Direct and indirect layer manufacturing process
According to Science News and John Canning who led the research team from the University of Technology in Sydney, “Making silica optical fiber involves the labor-intensive process of spinning tubes on a lathe, which requires the fiber’s core or cores to be precisely centered. With additive manufacturing, there’s no need for the fiber geometry to be centered. This removes one of the greatest limitations in fiber design and greatly reduces the cost of fiber manufacturing.
Additive manufacturing approaches such as 3D printing are well suited to change the entire approach to fiber design and purpose. This could, for example, broaden the applications of fiber optic sensors, which far outperform electronic equivalents in terms of longevity, calibration and maintenance but haven’t been widely deployed due to their expensive fabrication.”

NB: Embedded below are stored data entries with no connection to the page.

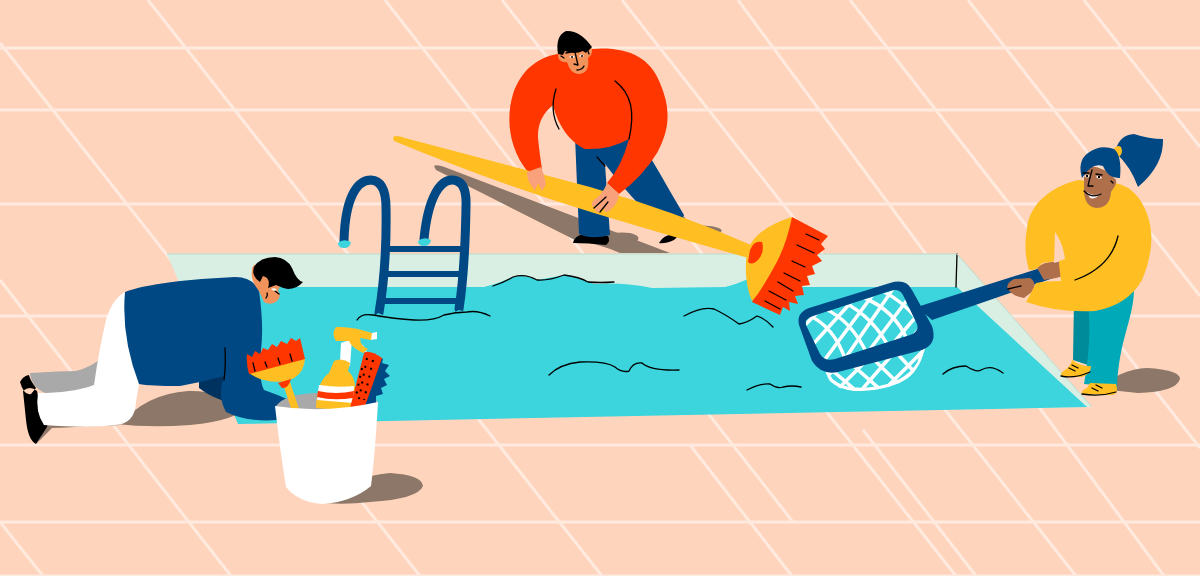
<!DOCTYPE html>
<html lang="en">
<head>
<meta charset="utf-8">
<title>Pool cleaning crew</title>
<style>
:root {
  --tile: #ffd4bc; --grout: #ffeadf; --shadow: #8c7768;
  --water: #3dd5dd; --wall: #daefe3; --navy: #004884; --navy-dark: #00325f;
  --red: #ff3600; --yellow: #ffbf23; --teal: #00a9b8; --teal-dark: #008b9b;
  --skin: #f2935c; --skin-light: #f8a17b; --brown: #b06f4b;
  --white: #fff; --grey: #a9a9a9; --ink: #000;
}
html, body { margin: 0; height: 100%; overflow: hidden; background: var(--tile); }
svg { display: block; width: 1200px; height: 576px; }
.tile { fill: var(--tile); } .shadow { fill: var(--shadow); }
.water { fill: var(--water); } .wall { fill: var(--wall); }
.navy { fill: var(--navy); } .navy-dark { fill: var(--navy-dark); }
.red { fill: var(--red); } .yellow { fill: var(--yellow); }
.teal { fill: var(--teal); } .teal-dark { fill: var(--teal-dark); }
.skin { fill: var(--skin); } .skin-light { fill: var(--skin-light); } .brown { fill: var(--brown); }
.white { fill: var(--white); } .grey { fill: var(--grey); } .ink { fill: var(--ink); }
.grout { fill: none; stroke: var(--grout); stroke-width: 3; }
.line { fill: none; stroke: var(--ink); stroke-width: 1.3; stroke-linecap: round; stroke-linejoin: round; }
.rail { fill: none; stroke: var(--navy); stroke-width: 9; stroke-linecap: round; }
.rung { fill: none; stroke: var(--navy); stroke-width: 6; }
.mesh { fill: none; stroke: var(--white); stroke-width: 3.5; }
</style>
</head>
<body>
<svg viewBox="0 0 1200 576" role="img" aria-label="Three people cleaning a swimming pool">
  <defs>
    <clipPath id="net-opening"><path d="M806 325Q805 319 812 316L891 291Q900 288 904 294L918 322Q922 331 913 335L834 361Q824 364 820 357Z"/></clipPath>
    <clipPath id="net-bag"><path d="M822 364L926 338Q926 360 909 378Q890 390 862 391Q838 392 829 380Z"/></clipPath>
  </defs>

  <g id="tiles">
    <rect class="tile" width="1200" height="576"/>
    <path class="grout" d="M0 48H1200M0 110H1200M0 204H1200M0 316H1200M0 445H1200M0 522H1200M0 576H1200"/>
    <path class="grout" d="M0 43L420 576M148 0L602 576M385 0L793 522M502 0L956 576M622 0L1076 576M738 0L1164 576M850 0L1200 448M968 0L1200 296M1084 0L1200 147M0 280L231 576M0 522L43 576M690 445L792 576M863 430L976 576"/>
  </g>

  <g id="pool">
    <polygon class="wall" points="167,254 957,254 1092,407 238,422"/>
    <path class="water" d="M181 287H484Q500 283 510 278Q522 273 537 280Q553 277 566 275Q583 279 594 284Q625 282 652 288L725 287Q738 284 752 277Q770 278 782 287H957L1087 407L238 424Z"/>
    <path class="line" d="M957 254L956 287"/>
    <path d="M167 254H957L1092 407" fill="none" stroke="#b7ddce"/>
    <g class="line">
      <path d="M493 286Q505 282 513 277Q525 273 537 280Q548 281 564 275Q580 277 588 282Q600 283 614 282"/>
      <path d="M684 316Q702 306 714 309Q725 314 739 324Q747 323 757 316Q766 319 773 327"/>
      <path d="M549 375Q560 364 580 362Q606 361 615 367Q622 373 629 371Q633 362 642 363Q651 371 679 370"/>
      <path d="M747 390Q760 383 770 384Q777 389 783 387Q792 385 801 387"/>
      <path d="M943 374Q952 366 966 366Q977 373 981 370Q991 364 1003 373"/>
    </g>
  </g>

  <g id="broom-shadow" class="shadow">
    <path d="M434 166Q437 164 447 168L560 211Q610 230 670 253H620Q600 244 575 240Q500 202 436 170Z"/>
    <path d="M604 238Q612 231 630 233Q642 236 637 241Q622 246 602 244Z"/>
    <path d="M680 231Q690 224 710 226Q724 228 721 232Q714 236 690 238Z"/>
  </g>

  <g id="ladder">
    <path class="rung" d="M386 249H464M382 274H461M381 301H459"/>
    <path class="rail" d="M344 241C345 200 356 180 371 180Q386 181 386 208Q387 265 379 313"/>
    <path class="rail" d="M424 239C428 198 440 179 453 180Q467 181 466 206Q465 270 459 309"/>
    <path class="water" d="M338 243Q343 238 351 242Q350 248 344 248Q338 248 338 243ZM418 241Q424 236 431 240Q430 246 424 246Q418 246 418 241Z"/>
    <path class="water" d="M372 318L378 313L388 317ZM450 314L459 310L470 313Z"/>
    <path class="line" d="M357 320Q361 313 373 315Q395 319 414 320Q434 321 444 315Q456 312 467 312Q478 310 490 316"/>
  </g>

  <g id="sweeper">
    <path class="ink" d="M573 243Q574 236 584 234L608 236Q611 241 606 245Q588 243 573 243ZM659 243Q663 235 674 234L684 217L686 220Q683 233 674 240Q665 244 659 243Z"/>
    <path class="navy" d="M575 136L634 130L659 172Q672 195 684 215Q682 226 672 235Q640 210 605 164L610 235Q592 240 579 234Z"/>
    <path class="line" d="M597 157Q602 163 605 166"/>
    <path class="red" d="M563 53Q574 76 591 49C625 46 650 56 660 83C671 109 670 129 657 153Q643 176 619 194L607 183Q622 166 629 139Q610 150 585 149C571 143 558 126 553 105Q537 118 538 138Q540 157 542 169L528 172C508 148 506 117 513 94C521 70 538 56 563 53Z"/>
    <path class="line" d="M556 89Q549 111 559 129M615 81C632 94 635 113 629 139"/>
    <g id="sweeper-head">
      <path class="skin" d="M559 51L589 45Q594 48 591 55L588 58Q590 74 578 74Q570 73 567 62Q559 63 558 56Z"/>
      <path class="ink" d="M558 54Q555 36 566 31Q580 30 592 47Q589 50 586 53L583 51Q574 55 565 51L563 55Z"/>
      <path class="white" d="M569 57q3-3 6 0q-3 2-6 0M579 56q3-3 5 0q-2 2-5 0"/>
      <path class="line" d="M575 52Q577 61 578 65L574 64M577 70Q582 70 584 66M566 53L571 52M561 56L564 58M588 51L589 54"/>
      <circle class="ink" cx="572" cy="57" r="1"/><circle class="ink" cx="582" cy="56" r="1"/>
    </g>
  </g>

  <g id="giant-broom">
    <path class="yellow" d="M394 141Q390 133 405 138L590 187Q675 211 758 248L752 259Q670 236 594 213Q498 184 394 141Z"/>
    <path class="red" d="M792 217L828 236L821 244L825 249L817 255L822 261L812 266L815 274L807 276L810 285L802 286L804 295L795 296L798 304L789 302L790 311L783 307L780 315L752 302Z"/>
    <path class="yellow" d="M792 217C767 225 750 237 747 254C744 270 747 290 752 301Q759 294 773 269Q786 247 792 217Z"/>
    <path class="red" d="M750 250Q754 240 762 242Q765 252 758 260Q752 266 748 262Z"/>
    <path class="line" d="M806 234L819 240M797 245L814 253M792 261L805 267M784 273L800 281M778 282L793 291M769 291L786 300M765 301L780 309"/>
    <path class="skin-light" d="M527 172L541 167Q544 174 546 184L542 191L538 183L535 191L531 185Q527 180 527 172ZM607 183L619 194Q619 203 609 211Q604 214 604 208L598 213L594 209L600 203L593 207Q590 204 594 200Q603 194 607 183Z"/>
    <path class="line" d="M594 208L606 197M600 212L608 202"/>
  </g>

  <g id="net">
    <g clip-path="url(#net-bag)">
      <path class="mesh" d="M822 364L831 380Q845 392 870 389Q905 386 919 363L926 338M822 380L860 350M835 392L884 343M858 394L905 340M882 392L932 342M820 360L860 394M840 354L890 398M864 350L905 390M890 346L920 378"/>
    </g>
    <g clip-path="url(#net-opening)">
      <path class="mesh" d="M800 330L828 302M806 352L855 298M820 366L875 292M840 366L895 286M862 360L910 296M884 354L920 312M904 346L928 320M806 314Q835 326 846 362M823 308Q852 320 868 356M842 301Q875 318 890 350M860 296Q896 310 908 342M880 290Q910 304 925 332"/>
    </g>
    <path class="navy" fill-rule="evenodd" d="M799 325Q796 313 809 308L890 283Q906 278 912 290L932 326Q938 344 922 350L842 371Q822 377 812 361ZM806 325L820 354Q825 362 835 359L910 335Q921 331 916 322L903 295Q899 288 890 291L813 316Q804 319 806 325Z"/>
    <path class="navy" d="M917 307L1059 262L1069 269L1062 275L932 320Z"/>
  </g>

  <g id="net-holder">
    <path class="shadow" d="M1100 389Q1120 369 1147 368Q1180 370 1180 379Q1176 392 1138 393Z"/>
    <path class="teal-dark" d="M1074 300L1100 302L1091 366L1073 360Z"/>
    <path class="teal" d="M1091 300L1134 291C1133 320 1119 340 1117 387L1084 384Q1092 340 1088 305Z"/>
    <path class="yellow" d="M1072 360Q1081 367 1091 366Q1091 374 1082 377L1061 376Q1060 373 1065 370Q1071 366 1072 360ZM1090 383L1116 384Q1119 393 1113 395L1082 394Q1081 390 1087 388Z"/>
    <path class="line" d="M1061 376Q1074 379 1090 372M1082 394Q1100 397 1116 392M1069 368L1075 371M1072 365L1078 368M1092 388L1098 391M1096 385L1102 388"/>
    <path class="brown" d="M1037 268Q1044 261 1055 262L1066 264Q1069 269 1060 272Q1067 276 1056 278L1044 280ZM1008 289Q1005 284 1014 279L1030 278Q1037 282 1033 291L1024 298Q1012 296 1008 289Z"/>
    <path class="yellow" d="M1078 180C1050 187 1030 204 1027 228Q1023 250 1029 270Q1037 271 1042 263L1058 261L1056 238L1061 281Q1045 281 1036 283Q1031 293 1026 302Q1058 313 1095 311Q1128 305 1142 280C1156 247 1154 219 1138 197Q1128 185 1115 183Z"/>
    <path class="tile" d="M1055 232Q1063 243 1065 259L1054 263Z"/>
    <path class="line" d="M1118 236Q1111 267 1075 280M1008 289L1021 286"/>
    <g id="holder-head">
      <path class="navy" d="M1116 149Q1120 135 1134 134Q1149 139 1163 139Q1164 165 1138 187Q1131 167 1116 153Z"/>
      <path class="yellow" d="M1114 149Q1117 144 1121 147Q1124 153 1118 158Z"/>
      <path class="brown" d="M1084 171Q1095 160 1114 178Q1118 180 1115 186L1111 192Q1110 208 1096 208Q1084 206 1084 190Z"/>
      <path class="navy" d="M1082 178Q1077 161 1088 153Q1100 144 1114 149Q1122 155 1120 178Q1108 179 1103 166Q1092 162 1082 178Z"/>
      <path class="white" d="M1084 176q3-3 6 0q-3 3-6 0M1096 177q3-3 6 1q-3 2-6-1M1087 192Q1094 198 1101 193Q1096 200 1090 198Z"/>
      <path class="line" d="M1092 170Q1089 181 1088 186L1093 186M1084 191Q1092 199 1101 194M1083 173L1089 173M1096 174L1102 175M1111 181L1113 183"/>
      <circle class="ink" cx="1087" cy="176" r="1.2"/><circle class="ink" cx="1099" cy="177" r="1.2"/>
    </g>
  </g>

  <g id="kneeler">
    <path class="shadow" d="M36 444L48 424Q80 428 120 425Q145 394 188 391Q220 390 242 407Q240 420 190 425Q150 428 116 424Q80 427 52 428Z"/>
    <path class="grey" d="M30 373Q60 371 76 371Q92 367 104 356L106 388L60 396Q32 394 30 373Z"/>
    <path class="ink" d="M29 375Q23 376 20 382Q24 396 31 394L36 388Q30 380 29 375ZM23 391Q30 385 37 391L41 411Q50 421 47 427L36 444Q28 440 26 420Z"/>
    <path class="white" d="M125 292Q112 299 106 320Q99 350 94 385Q72 393 38 393Q35 412 44 425Q88 428 115 425Q135 424 136 402L139 384Z"/>
    <path class="navy-dark" d="M199 374L226 372L228 402Q212 398 199 388Z"/>
    <path class="navy" d="M125 292C145 284 190 279 235 277Q253 277 259 291Q264 325 261 350Q258 378 264 390Q276 394 289 400L287 419Q250 424 226 412Q217 396 224 376Q202 382 180 386Q150 386 139 384Q121 337 125 292Z"/>
    <path class="line" d="M225 348Q226 365 224 380"/>
    <path class="skin" d="M252 270Q252 263 261 264L282 281L278 291Q282 296 277 301Q271 306 264 302L259 291Q250 280 252 270Z"/>
    <path class="ink" d="M254 267Q260 257 275 257Q287 258 292 268Q297 281 303 282Q297 289 288 289Q282 288 276 285L268 288Q271 278 263 276L260 282Q251 276 254 267Z"/>
    <path class="line" d="M254 273Q257 266 260 277M275 291L279 294M266 298Q268 295 267 293"/>
    <path class="white" d="M271 289q4-2 6 1q-3 2-6-1"/>
  </g>

  <g id="bucket">
    <path class="shadow" d="M325 503Q350 476 390 473Q422 475 423 486Q418 499 370 502Q345 505 325 503Z"/>
    <path class="grey" d="M276 406Q285 394 316 393L346 392Q377 394 378 404L350 414H290Z"/>
    <g id="hand-brush">
      <path class="yellow" d="M281 378L288 376L299 409L292 411Z"/>
      <path class="yellow" d="M249 373L305 358Q304 376 287 381Q264 384 249 373Z"/>
      <path class="red" d="M247 354L252 357L255 351L260 354L263 348L268 350L272 344L277 347L281 341L287 344L291 338L296 341L300 338L305 359L249 374Q246 364 247 354ZM278 383L291 379Q288 389 282 388Z"/>
      <path class="line" d="M253 363L255 371M265 362L267 367M278 358L280 364M290 354L292 361"/>
    </g>
    <g id="spray-bottle">
      <path class="white" d="M341 343L352 339L350 366L340 362ZM367 334L377 332V339L370 340ZM352 342L363 345L367 352L356 349Z"/>
      <path class="yellow" d="M336 327Q352 326 372 333L371 340L360 338Q360 346 368 349L363 353Q351 347 349 341L336 341Q331 334 336 327ZM334 361Q342 357 350 363L348 371Q356 378 355 390L352 411L316 408Q317 381 329 373Z"/>
      <path class="white" d="M319 385Q338 388 354 386L353 403L317 400Z"/>
      <path class="red" d="M318 391Q336 395 354 391L353 398Q333 401 317 397Z"/>
    </g>
    <g id="scrub-brush">
      <path class="navy" d="M376 355L383 359L382 363L389 365L385 371L390 376L384 379L387 385L381 388L383 394L376 396L376 404L361 406Z"/>
      <path class="red" d="M364 353Q369 349 382 358L365 406L350 408Z"/>
      <path d="M367 358L359 399M373 360L364 400M362 368L356 396" fill="none" stroke="#000" stroke-width="2" stroke-dasharray="2 6"/>
    </g>
    <path class="white" d="M275 406Q325 414 378 402Q375 455 371 486Q352 502 322 504Q298 502 286 487Q280 450 275 406Z"/>
  </g>
</svg>
</body>
</html>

Physna: Compare thousands of 3D models in seconds,
According to Physna’s CEO Paul Powers and Glenn Warner, “Through revolutionary artificial intelligence, Physna uses advanced algorithms to dissect and analyze 3D objects in the blink of an eye.
Many companies have collectively spent billions of dollars on this problem. The reason that Physna is the first to actually fix it is that we used a fundamentally different type of technology.
Compare your IP with others in seconds, ensuring that you’re using the correct models and nobody else is using your designs. Promptly determine if a 3D object matches your standards, allowing you to get to market quicker. Find any 3D object in seconds, old or new, helping to keep department and operation costs to a minimum. Compare any two models instantly and see exactly how much they match with total accuracy and reliability. We call those facets. Everything in nature can be broken down into triangles. We basically analyze the relationship of facets to each other and to the surrounding environment.”